No such services shall be performed contrary to written State travel policy unless an exemption to such policy is authorized by the State in advance inwriting. The current State travel policy is attached as Exhibit A hereto and are [sic] incorporated herein by reference. Revisions, if any, to said State policy will be sent to the Contractor and become governing upon receipt.
1990 Conn. Pub. Acts No. 90-201, e 6, specifically authorizes the boards of trustees of higher education constituent units to establish their own policies, and the University of connecticut’s Board of Trustees has done so. The proposed policy palces travel, including air travel, under the control of the University, with the exception of certain areas where state travel reguations are incorporated by reference. Hence, the term “state travel policy” now embraces both the DAS regulatjions and the University of Connecticut’s recently promulgated guidelines. It is noteworthy that the Travel Services Agreement contains a clause that specifically states that any revisions in the State travel policy “will be sent to the Contractor and become governing upon receipt.” The University’s guidelines are a “revision” of the State travel policy, which is expressly permitted by the Travel Services Agreement.
Finally, it is clear from the wording of 1990 Conn. Pub. Acts No. 90-201, e 6(6) that travel by faculty and professional employees of higher education constituent units, including the University of Connecticut, that is paid from the General Fund must by in accordance with rates establshed by the Commissioner of the Department of Administrative Services. This is the case even if other aspects of an employee’s travel are governed by policies approved by a board of trustees.
We trust that this is responsive to your questions.
Very truly yours,
CLARINE NARDI RIDDLE
William B. Gundling
Associate Attorney General
1 Conn. Gen. Stat. e 10-119 was recodified by 1982 Conn. Publ. Acts No. 82-218 as Conn. Gen. Stat. e 10a-104(a)(1). It provides, in pertinent part:

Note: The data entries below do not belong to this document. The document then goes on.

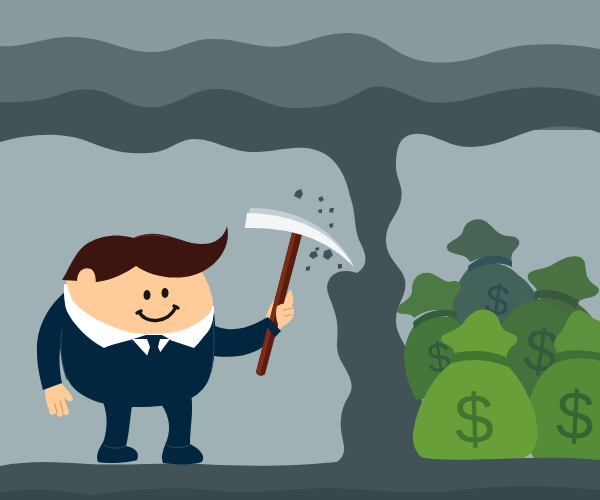
<!DOCTYPE html>
<html lang="en">
<head>
<meta charset="utf-8">
<title>Digging for treasure</title>
<style>
:root {
  --cave: #9fb1b5;
  --sky: #899b9e;
  --rock-mid: #5a6c70;
  --rock: #425357;
  --rock-deep: #37474c;
  --suit: #022640;
  --suit-line: #2b4a60;
  --skin: #ffcb98;
  --hair: #3c1510;
  --shirt: #ffffff;
  --ink: #1b1512;
  --handle: #5a1c0e;
  --handle-light: #7c2d18;
  --steel: #f4f6f6;
  --steel-shade: #c3cfd2;
  --bag-front: #689f38;
  --bag-front-dark: #42752f;
  --bag-right: #548c38;
  --bag-mid: #45773b;
  --bag-back: #48693f;
  --bag-far: #43625a;
  --bag-ink: #355a3c;
}
html, body { margin: 0; padding: 0; overflow: hidden; }
svg { display: block; width: 600px; height: 500px; }
.cave { fill: var(--cave); }
.sky { fill: var(--sky); }
.rock-mid { fill: var(--rock-mid); }
.rock { fill: var(--rock); }
.rock-deep { fill: var(--rock-deep); }
.suit { fill: var(--suit); }
.skin { fill: var(--skin); }
.hair { fill: var(--hair); }
.shirt { fill: var(--shirt); }
.ink { fill: var(--ink); }
.crease { fill: none; stroke: var(--suit-line); stroke-width: 1; }
.smile { fill: none; stroke: var(--ink); stroke-width: 3.4; stroke-linecap: round; }
.finger { fill: none; stroke: #d99b68; stroke-width: 1.2; stroke-linecap: round; }
.dollar { font-family: "Liberation Sans", Arial, sans-serif; text-anchor: middle; }
</style>
</head>
<body>
<svg viewBox="0 0 600 500" role="img" aria-label="A businessman with a pickaxe digs through a cave wall towards bags of money">
  <defs>
    <clipPath id="head-shape">
      <path d="M64 286C66 256 96 232 140 234C184 236 210 262 214 310C216 342 180 354 138 354C96 354 62 336 64 286Z"/>
    </clipPath>
  </defs>

  <rect class="cave" width="600" height="500"/>

  <g id="ceiling">
    <path class="sky" d="M0 0H600V70H0Z"/>
    <path class="rock-mid" d="M0 46C26 48 42 37 70 37C104 36 122 52 152 52C176 52 186 40 210 39C240 38 258 50 286 46C310 42 322 33 350 33C384 34 390 53 418 60C446 66 470 61 496 51C530 41 570 44 600 49V130H0Z"/>
    <path class="rock" d="M0 102C28 103 44 100 62 94C82 87 96 88 114 96C132 105 142 109 158 107C182 103 190 90 216 89C246 88 264 108 296 108C328 108 344 102 366 89C384 82 400 92 418 99C440 107 464 101 488 94C520 85 566 84 600 97V133C580 125 556 124 534 130C512 136 500 146 472 147C448 148 434 132 414 134C400 136 397 146 396 162C395 180 404 184 401 200C398 216 386 222 386 240C386 260 402 266 405 280C408 296 395 304 396 322C397 338 408 344 410 362C412 380 421 386 422 402C422 420 414 426 415 440C416 454 424 460 434 464L330 466C340 461 345 456 344 446C342 434 339 428 342 412C345 398 354 394 351 382C348 368 336 360 337 344C338 328 338 322 334 310C330 296 324 290 329 280C334 271 344 269 357 273C368 266 367 256 361 244C353 228 357 216 350 196C346 176 336 154 312 149C290 145 274 153 252 152C228 151 214 139 194 139C176 140 170 152 148 153C122 155 104 148 84 140C56 131 26 135 0 142Z"/>
  </g>

  <g id="money-bags">
    <g id="bag-far">
      <path fill="var(--bag-far)" d="M470 267C492 259 508 264 518 275C538 288 546 312 544 340H446C448 310 454 282 470 267Z"/>
      <path fill="#486455" d="M470 262C466 252 448 256 447 248C446 241 460 240 463 231C466 218 482 216 489 224C496 230 498 235 508 236C520 236 522 243 516 249C510 254 512 258 511 264C498 255 484 256 470 262Z"/>
      <path fill="#34525a" d="M468 266C482 254 500 252 512 261V267C500 261 484 263 469 272Z"/>
      <text class="dollar" font-size="43" fill="#2f4d50" transform="translate(495 315) rotate(8)">$</text>
    </g>
    <g id="bag-left">
      <path fill="var(--bag-mid)" d="M416 324C428 316 446 314 456 320C468 332 476 350 474 390L416 400C406 380 404 366 404 352C406 340 410 330 416 324Z"/>
      <path fill="#4b7a42" d="M414 318C411 311 397 317 397 310C398 303 410 301 412 292C411 278 420 271 430 273C440 276 444 284 454 281C464 281 462 290 456 296C452 301 453 307 453 313C440 308 426 309 414 318Z"/>
      <path fill="#355f3a" d="M413 322C426 310 444 307 457 312V318C444 314 428 317 414 329Z"/>
      <text class="dollar" font-size="42" fill="var(--bag-ink)" transform="translate(441 372) rotate(-8)">$</text>
    </g>
    <g id="bag-back-right">
      <path fill="var(--bag-back)" d="M534 302C548 292 568 294 578 304C590 312 600 326 600 340V400H500C496 364 508 320 534 302Z"/>
      <path fill="#4b7243" d="M537 291C535 284 526 282 528 275C530 269 542 270 550 266C560 260 570 254 580 257C588 261 584 270 588 278C592 286 602 286 598 293C592 300 584 296 577 303C565 293 550 291 537 291Z"/>
      <path fill="#38593c" d="M535 291C551 288 567 292 579 301L576 309C565 300 550 296 534 299Z"/>
      <path fill="#44713c" d="M502 324C512 306 530 298 548 303C568 310 584 330 588 364L530 404C508 390 496 350 502 324Z"/>
      <text class="dollar" font-size="60" fill="var(--bag-ink)" transform="translate(538 371) rotate(8)">$</text>
    </g>
    <g id="bag-right">
      <path fill="var(--bag-right)" d="M556 362C570 354 586 354 600 358V461H536C528 450 526 440 526 424C526 400 538 372 556 362Z"/>
      <path fill="#5b923b" d="M557 353C553 345 553 340 559 334C567 327 566 316 575 311C586 308 588 318 600 321V353C585 350 570 349 557 353Z"/>
      <path fill="#3f7035" d="M555 354C570 350 586 350 600 354V361C585 357 570 357 555 363Z"/>
      <text class="dollar" font-size="68" fill="#376532" transform="translate(574 439) rotate(3)">$</text>
    </g>
    <g id="bag-front">
      <path fill="var(--bag-front)" d="M453 362C470 354 492 356 506 364C526 384 540 416 537 440C534 456 522 461 506 461H436C420 461 412 450 413 434C416 406 434 374 453 362Z"/>
      <path fill="var(--bag-front)" d="M454 353C454 343 440 346 441 338C443 332 456 333 464 322C472 310 484 306 494 313C502 320 498 328 508 332C518 335 520 340 514 345C507 350 508 353 506 358C488 351 470 350 454 353Z"/>
      <path fill="var(--bag-front-dark)" d="M452 354C470 349 492 350 508 358V367C490 359 470 358 452 363Z"/>
      <text class="dollar" font-size="70" fill="var(--bag-front-dark)" transform="translate(475 443) rotate(-2)">$</text>
    </g>
  </g>

  <g id="floor">
    <path class="rock" d="M0 466C30 460 58 462 88 464C130 466 160 462 200 464C250 467 300 466 336 462C360 457 408 455 432 459C480 462 540 454 600 460V500H0Z"/>
    <path class="rock-deep" d="M0 492C30 488 60 490 90 495C130 490 170 486 210 490C250 496 290 488 330 488C380 490 420 496 460 490C510 484 560 486 600 490V500H0Z"/>
  </g>

  <g id="businessman">
    <g id="legs">
      <path class="suit" d="M100 396H134C130 412 130 430 126 446C136 448 140 453 137 460C128 463 108 464 98 462C95 454 100 448 104 440C108 426 108 410 100 396Z"/>
      <path class="suit" d="M158 400L191 394C194 410 190 428 190 444C200 449 206 456 202 462C190 466 172 464 163 463C160 456 164 448 167 440C172 426 168 412 158 400Z"/>
      <path class="crease" d="M104 445C110 449 119 449 126 446M166 445C174 449 183 448 190 445"/>
    </g>
    <g id="left-arm">
      <path class="skin" d="M45 389L61 383C67 389 73 396 73 400C71 403 67 400 64 398L69 412C68 416 65 416 63 413L62 416C59 418 57 416 56 413C52 417 49 414 49 410C46 403 45 396 45 389Z"/>
      <path class="finger" d="M55 404L57 413M60 401L63 412"/>
      <path class="suit" d="M65 292C46 308 36 330 37 352C37 366 40 378 43 390L62 383C59 368 58 350 63 334L82 312Z"/>
    </g>
    <path id="right-sleeve" class="suit" d="M208 322C226 334 246 330 266 318L278 333C264 352 240 361 208 355Z"/>
    <path id="jacket" class="suit" d="M65 294C58 320 58 354 66 376C76 400 106 407 138 407C172 407 202 402 210 376C216 358 217 330 213 306Z"/>
    <path class="crease" d="M62 330C59 348 62 366 67 380M213 320C215 340 214 358 211 372"/>
    <path id="shirt" class="shirt" d="M64 284C62 306 80 330 104 347L130 340L153 364L170 340L194 348C206 336 214 322 214 306Z"/>
    <path class="suit" d="M130 340L146 335H162L171 340L153 367Z"/>
    <path class="shirt" d="M132 339H170L153 362Z"/>
    <path id="tie" class="suit" d="M147 339C151 336 156 336 160 339L158 347L162 356L153 363L147 356L150 347Z"/>

    <g id="head">
      <path class="skin" d="M66 282C78 250 104 240 140 242C180 244 208 266 213 302C212 320 194 329 168 333C130 338 88 326 72 300Z"/>
      <g clip-path="url(#head-shape)">
        <path class="shirt" d="M64 288C76 312 104 326 136 334L104 348C82 336 66 316 62 298Z"/>
        <path class="shirt" d="M214 308C204 322 188 330 168 334L194 348C206 340 214 328 214 308Z"/>
      </g>
      <path class="hair" d="M62 280C70 268 74 252 88 243C104 234 120 234 134 238C154 228 172 238 192 243C210 247 224 240 227 226C232 248 216 268 194 275C174 281 150 276 136 266C126 273 112 280 97 282Z"/>
      <path fill="none" stroke="#6d3527" stroke-width="1" d="M134 238C146 233 158 235 168 238"/>
      <path class="skin" d="M77 281C77 271 84 266 91 269C97 273 96 284 95 291L84 293Z"/>
      <ellipse class="ink" cx="147" cy="295" rx="3.5" ry="5"/>
      <ellipse class="ink" cx="165" cy="293" rx="3.5" ry="5"/>
      <path class="smile" d="M139 312C147 325 168 323 176 307"/>
      <path class="smile" stroke-width="2" d="M137 313L141 311M174 306L178 308"/>
    </g>
  </g>

  <g id="pickaxe">
    <path class="skin" d="M266 318C268 308 274 297 279 296L284 301L290 289C294 296 294 302 292 306C296 312 293 320 287 323L279 330Z"/>
    <path fill="var(--handle)" d="M293 229L303 231L265 374C262 377 257 376 256 372Z"/>
    <path fill="var(--handle-light)" d="M293 229L297 230L260 375L256 372Z"/>
    <path fill="var(--steel-shade)" d="M250 208C296 208 334 228 354 266L338 252C312 230 284 224 244 228Z"/>
    <path fill="var(--steel)" d="M247 213C296 214 334 232 354 267C326 238 290 227 245 228Z"/>
    <path class="skin" d="M277 306C284 302 290 303 293 308C295 314 292 319 288 323L280 328C276 322 275 313 277 306Z"/>
    <path class="finger" d="M284 310L292 308M284 316L291 315"/>
    <path class="suit" d="M262 321L268 317L281 331L275 337Z"/>
  </g>

  <g id="rubble" class="rock">
    <path d="M296 191L301 189L303 194L300 199L294 196Z"/>
    <path d="M318 198L322 196L324 200L320 202Z"/>
    <path d="M330 208L334 208L333 213L329 212Z"/>
    <path d="M318 210L322 209L322 213L319 213Z"/>
    <path d="M329 224L333 223L333 227L330 228Z"/>
    <path d="M311 252L316 251L318 256L313 259L309 256Z"/>
    <path d="M324 251L330 249L333 255L328 260L323 257Z"/>
    <path d="M306 267L310 266L310 270L306 271Z"/>
    <path d="M338 264L342 264L342 268L338 269Z"/>
    <path d="M315 248L319 247L319 250L316 251Z"/>
  </g>
</svg>
</body>
</html>
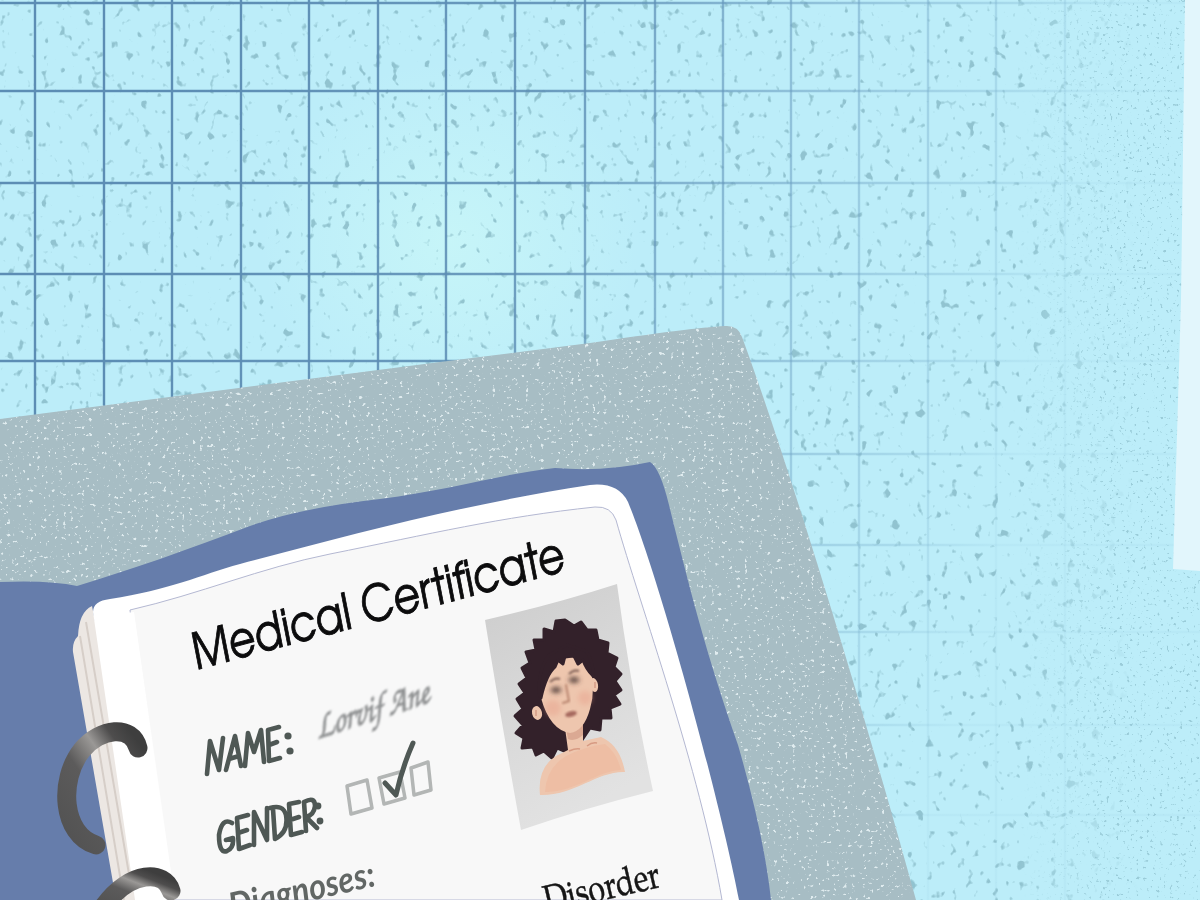
<!DOCTYPE html>
<html lang="en">
<head>
<meta charset="utf-8">
<title>Medical Certificate</title>
<style>
:root {
  --wall: #bcedf9;
  --grid: #5c8db4;
  --speck: #82b3bf;
  --mat: #a7bdc4;
  --cover: #667dab;
  --paper: #ffffff;
  --page: #f8f8f8;
  --rule: #b4b8d2;
  --cream: #ece7e3;
  --ink: #0c0c0d;
  --label: #4f5855;
  --hair: #33212a;
  --skin: #eec6ae;
}
html, body { margin: 0; width: 1200px; height: 900px; overflow: hidden; background: var(--wall); }
svg { display: block; }
.grid { stroke: url(#grid-fade); stroke-width: 2.4; fill: none; }
.mat { fill: var(--mat); }
.cover { fill: var(--cover); }
.paper { fill: var(--paper); }
.page { fill: var(--page); stroke: var(--rule); stroke-width: 1; }
.title { font-family: "TeX Gyre Adventor", "Lato", sans-serif; font-size: 50px; fill: var(--ink); stroke: var(--ink); stroke-width: .9; }
.hand { fill: none; stroke: var(--label); stroke-width: 4.6; stroke-linecap: round; stroke-linejoin: round; }
.dots { fill: var(--label); }
.diagnoses { font-family: "Lato", sans-serif; font-weight: 700; font-style: italic; font-size: 36px; fill: #626765; }
.disorder { font-family: "TeX Gyre Pagella", serif; font-size: 39px; fill: #161616; stroke: #161616; stroke-width: .5; }
.signature { font-family: "TeX Gyre Chorus", cursive; font-size: 38px; fill: #8d8f90; stroke: #8d8f90; stroke-width: 1; }
.box { fill: none; stroke: #b3b6b5; stroke-width: 3.5; stroke-linejoin: round; }
.ring { fill: none; stroke-width: 19; stroke-linecap: round; }
.hair { fill: var(--hair); stroke: var(--hair); stroke-width: 3; stroke-linejoin: round; }
.skin { fill: var(--skin); }
.soft { filter: url(#soften); }
</style>
</head>
<body>
<svg width="1200" height="900" viewBox="0 0 1200 900" xmlns="http://www.w3.org/2000/svg">
  <defs>
    <linearGradient id="grid-fade" gradientUnits="userSpaceOnUse" x1="200" y1="0" x2="1080" y2="220">
      <stop offset="0" stop-color="#5c8db4"/>
      <stop offset=".4" stop-color="#5c8db4" stop-opacity=".85"/>
      <stop offset=".7" stop-color="#6c9fc2" stop-opacity=".5"/>
      <stop offset=".9" stop-color="#7fb4d0" stop-opacity=".3"/>
      <stop offset="1.12" stop-color="#7fb4d0" stop-opacity=".08"/>
    </linearGradient>
    <linearGradient id="coarse-area">
      <stop offset=".85" stop-color="#000"/>
      <stop offset=".95" stop-color="#000" stop-opacity="0"/>
    </linearGradient>
    <linearGradient id="fine-area">
      <stop offset="0" stop-color="#000" stop-opacity="0"/>
      <stop offset=".5" stop-color="#000"/>
    </linearGradient>
    <radialGradient id="glow">
      <stop offset="0" stop-color="#c9f7f8" stop-opacity=".8"/>
      <stop offset="1" stop-color="#c9f7f8" stop-opacity="0"/>
    </radialGradient>
    <linearGradient id="metal" x1="0" y1="1" x2=".9" y2="0">
      <stop offset="0" stop-color="#525252"/>
      <stop offset=".45" stop-color="#5c5b5b"/>
      <stop offset=".68" stop-color="#9a9896"/>
      <stop offset=".85" stop-color="#4e4d4d"/>
      <stop offset="1" stop-color="#3e3e3e"/>
    </linearGradient>
    <linearGradient id="photo-paper" x1="0" y1="0" x2=".4" y2="1">
      <stop offset="0" stop-color="#cccccc"/>
      <stop offset=".5" stop-color="#d8d8d8"/>
      <stop offset="1" stop-color="#e2e2e2"/>
    </linearGradient>
    <filter id="wall-specks" x="0" y="0" width="1" height="1" color-interpolation-filters="sRGB">
      <feTurbulence type="fractalNoise" baseFrequency=".12 .1" numOctaves="2" seed="7"/>
      <feColorMatrix values="0 0 0 0 .5  0 0 0 0 .7  0 0 0 0 .75  9 0 0 0 -5.8"/>
      <feComposite in2="SourceGraphic" operator="in"/>
    </filter>
    <filter id="fine-specks" x="0" y="0" width="1" height="1" color-interpolation-filters="sRGB">
      <feTurbulence type="fractalNoise" baseFrequency=".3" numOctaves="2" seed="3"/>
      <feColorMatrix values="0 0 0 0 .5  0 0 0 0 .7  0 0 0 0 .75  9 0 0 0 -5.9"/>
      <feComposite in2="SourceGraphic" operator="in"/>
    </filter>
    <filter id="mat-specks" x="0" y="0" width="1" height="1" color-interpolation-filters="sRGB">
      <feTurbulence type="fractalNoise" baseFrequency=".27" numOctaves="2" seed="11"/>
      <feColorMatrix values="0 0 0 0 .92  0 0 0 0 .96  0 0 0 0 .97  10 0 0 0 -6.6"/>
      <feComposite in2="SourceGraphic" operator="in"/>
    </filter>
    <filter id="soften" x="-.5" y="-.5" width="2" height="2">
      <feGaussianBlur stdDeviation="2.4"/>
    </filter>
    <filter id="smudge" x="-.2" y="-.2" width="1.4" height="1.4">
      <feGaussianBlur stdDeviation=".8"/>
    </filter>
    <path id="mat-shape" d="M0 419 L440 362 L590 343 Q690 328 725 326 Q738 325 742 337 C780 440 852 668 916 900 H0Z"/>
    <path id="lashes" d="M-6 0 Q0 -6 6 0 Q0 6 -6 0Z"/>
  </defs>

  <g id="wall">
    <rect width="1200" height="900" fill="#bcedf9"/>
    <ellipse cx="450" cy="240" rx="190" ry="180" fill="url(#glow)"/>
    <rect width="1200" height="900" fill="url(#coarse-area)" filter="url(#wall-specks)" opacity=".7"/>
    <rect x="1020" width="180" height="900" fill="url(#fine-area)" filter="url(#fine-specks)" opacity=".55"/>
    <path class="grid" d="M35 0V900M104 0V900M172 0V900M241 0V900M309 0V900M378 0V900M446 0V900M515 0V900M585 0V900M655 0V900M723 0V900M791 0V900M859 0V900M928 0V900M996 0V900M1065 0V900"/>
    <path class="grid" d="M0 3H1200M0 91H1200M0 183H1200M0 274H1200M0 361H1200M0 454H1200M0 545H1200M0 632H1200M0 725H1200M0 815H1200"/>
    <path id="window-edge" d="M1185 0H1200V571L1173 569 L1181 300Z" fill="#e2f6fc"/>
  </g>

  <g id="desk-mat">
    <use href="#mat-shape" class="mat"/>
    <use href="#mat-shape" filter="url(#mat-specks)" opacity=".85"/>
  </g>

  <g id="notebook">
    <path class="cover" d="M0 582 Q50 580 77 586 C130 570 190 549 250 526 Q300 508 380 499 C450 490 500 474 555 468 Q605 472 650 462 Q660 468 669 505 C690 590 705 650 738 745 Q764 835 771 900 H0Z"/>
    <path d="M92 606 Q79 612 78 636 Q72 642 73 652 L116 900 H150Z" fill="#ece7e3"/>
    <path d="M80 636 L124 900M86 622 L130 880" fill="none" stroke="#d6cec8" stroke-width="2"/>
    <path class="paper" d="M93 612 Q93 601 110 599 C170 590 200 575 240 564 C350 535 460 505 590 485 Q618 482 628 502 C662 585 722 810 739 900 H135Z"/>
    <path class="page" d="M130 610 C200 594 260 568 330 554 C430 534 500 517 595 507 Q611 506 616 520 C640 605 700 770 722 900 H160Z"/>
    <path d="M110 615 L150 900H175L134 612Z" fill="#fff"/>
  </g>

  <g id="certificate">
    <text class="title" transform="translate(196 670) rotate(-15) skewX(-4)" textLength="384" lengthAdjust="spacingAndGlyphs">Medical Certificate</text>

    <g id="name-label" role="img" aria-label="NAME:">
      <path class="hand" d="M207 774 L210 741 L219 770 L223 738M226 770 L235 736 L241 766M229 759 L239 756M245 766 L248 733 L254 752 L261 730 L264 762M279 727 L268 730 L269 761 L280 758M269 745 L277 742"/>
      <circle class="dots" cx="288" cy="736" r="3.6"/>
      <circle class="dots" cx="290" cy="751" r="3.6"/>
    </g>
    <text class="signature" transform="translate(318 739) rotate(-18) skewX(-12)" textLength="118" lengthAdjust="spacingAndGlyphs" filter="url(#smudge)">Lorvif Ane</text>

    <g id="gender-label" role="img" aria-label="GENDER:">
      <path class="hand" d="M232 823 Q222 817 219 835 Q219 854 227 851 Q234 848 233 838 L226 840M248 815 L237 818 L239 849 L250 845M238 833 L247 830M254 845 L254 812 L267 840 L267 808M273 809 L275 839 Q289 832 286 815 Q283 804 270 808M299 802 L289 804 L291 835 L302 832M290 820 L299 817M306 831 L304 802 Q315 796 315 806 Q314 815 306 817 L317 828"/>
      <circle class="dots" cx="318" cy="806" r="3.4"/>
      <circle class="dots" cx="320" cy="821" r="3.4"/>
    </g>
    <g id="gender-boxes">
      <polygon class="box" points="347,786 367,780 372,808 351,814"/>
      <polygon class="box" points="379,778 400,772 405,798 384,804"/>
      <polygon class="box" points="411,768 428,762 431,790 414,795"/>
      <path d="M385 783 L396 795 Q402 768 413 743" fill="none" stroke="#4f5855" stroke-width="5" stroke-linecap="round" stroke-linejoin="round"/>
    </g>

    <text class="diagnoses" transform="translate(232 919) rotate(-13)" textLength="149" lengthAdjust="spacingAndGlyphs">Diagnoses:</text>
    <text class="disorder" transform="translate(547 913) rotate(-13)" textLength="118" lengthAdjust="spacingAndGlyphs">Disorder</text>
  </g>

  <g id="portrait" role="img" aria-label="Drawn portrait of a woman with curly dark hair">
    <path d="M485 620 Q555 604 617 584 Q631 690 653 791 Q585 808 521 830 Q501 720 485 620Z" fill="url(#photo-paper)"/>
    <path class="hair" d="M565 620 L574 626 L581 622 L587 630 L596 630 L598 640 L608 643 L607 653 L617 658 L614 667 L621 674 L615 681 L621 690 L614 695 L620 704 L610 708 L611 718 L601 718 L600 730 L590 728 L582 740 L572 742 L566 752 L557 748 L552 758 L544 751 L536 755 L533 747 L522 748 L524 738 L516 733 L523 725 L515 716 L523 709 L517 699 L525 693 L519 684 L527 678 L522 668 L530 663 L526 652 L536 650 L534 640 L544 640 L544 629 L554 632 L556 621Z"/>
    <path class="skin" d="M540 795 Q537 768 556 756 L568 750 L565 728 L583 724 L583 741 L601 737 Q620 745 625 772 C597 771 574 796 540 795Z" fill="#efc0a5"/>
    <path d="M545 792 Q546 768 566 756 Q586 746 605 744 Q617 753 621 770 C597 771 574 793 545 792Z" fill="#eeb99d" opacity=".55"/>
    <path d="M566 728 L583 724 L583 735 Q575 742 568 739Z" fill="#dba993"/>
    <path d="M569 751 Q576 748 580 749M587 746 Q592 742 597 743" fill="none" stroke="#d79a82" stroke-width="1.5"/>
    <ellipse class="skin" cx="537" cy="713" rx="5" ry="7" transform="rotate(-13 537 713)"/>
    <ellipse class="skin" cx="594" cy="685" rx="4" ry="7" transform="rotate(-10 594 685)"/>
    <path class="skin" d="M541 698 Q541 672 558 661 Q580 652 590 668 Q596 688 590 709 Q584 731 570 733 Q550 730 541 698Z"/>
    <path class="hair" d="M539 694 Q538 670 549 655 L567 645 L586 651 Q594 662 593 676 Q586 669 583 660 L578 664 L573 654 L565 656 L563 664 L558 660 L555 667 Q546 675 541 698Z"/>
    <circle cx="553" cy="708" r="8" fill="#e7a08b" opacity=".45" class="soft"/>
    <circle cx="585" cy="698" r="7" fill="#e7a08b" opacity=".45" class="soft"/>
    <g class="soft" fill="#4c3834">
      <use href="#lashes" x="556" y="690"/>
      <use href="#lashes" x="574" y="680"/>
    </g>
    <path d="M550 682 Q555 677 560 679M569 674 Q574 669 579 671" fill="none" stroke="#7b5c52" stroke-width="2" filter="url(#smudge)"/>
    <path d="M566 685 L569 701 L563 703" fill="none" stroke="#b9856f" stroke-width="2" stroke-linecap="round" filter="url(#smudge)"/>
    <ellipse cx="571" cy="714" rx="6" ry="2.8" fill="#a4675d" transform="rotate(-14 571 714)" filter="url(#smudge)"/>
    <path d="M536 710 V716M595 682 V688" stroke="#d59c86" stroke-width="1.5"/>
  </g>

  <g id="binder-rings">
    <path class="ring" stroke="url(#metal)" d="M138 748 C132 724 100 728 82 750 C58 780 62 835 96 845"/>
    <path class="ring" stroke="url(#metal)" d="M171 891 C165 870 130 870 104 906"/>
  </g>
</svg>
</body>
</html>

the board of trustees of the University of Connecticut shall make rules for the government of the university and shll determine the general policies of the university, including those concerning the admission of student and the establishment of schools, colleges, divisions and departments, and shll direct the expenditure of the university’s funds within the amounts available.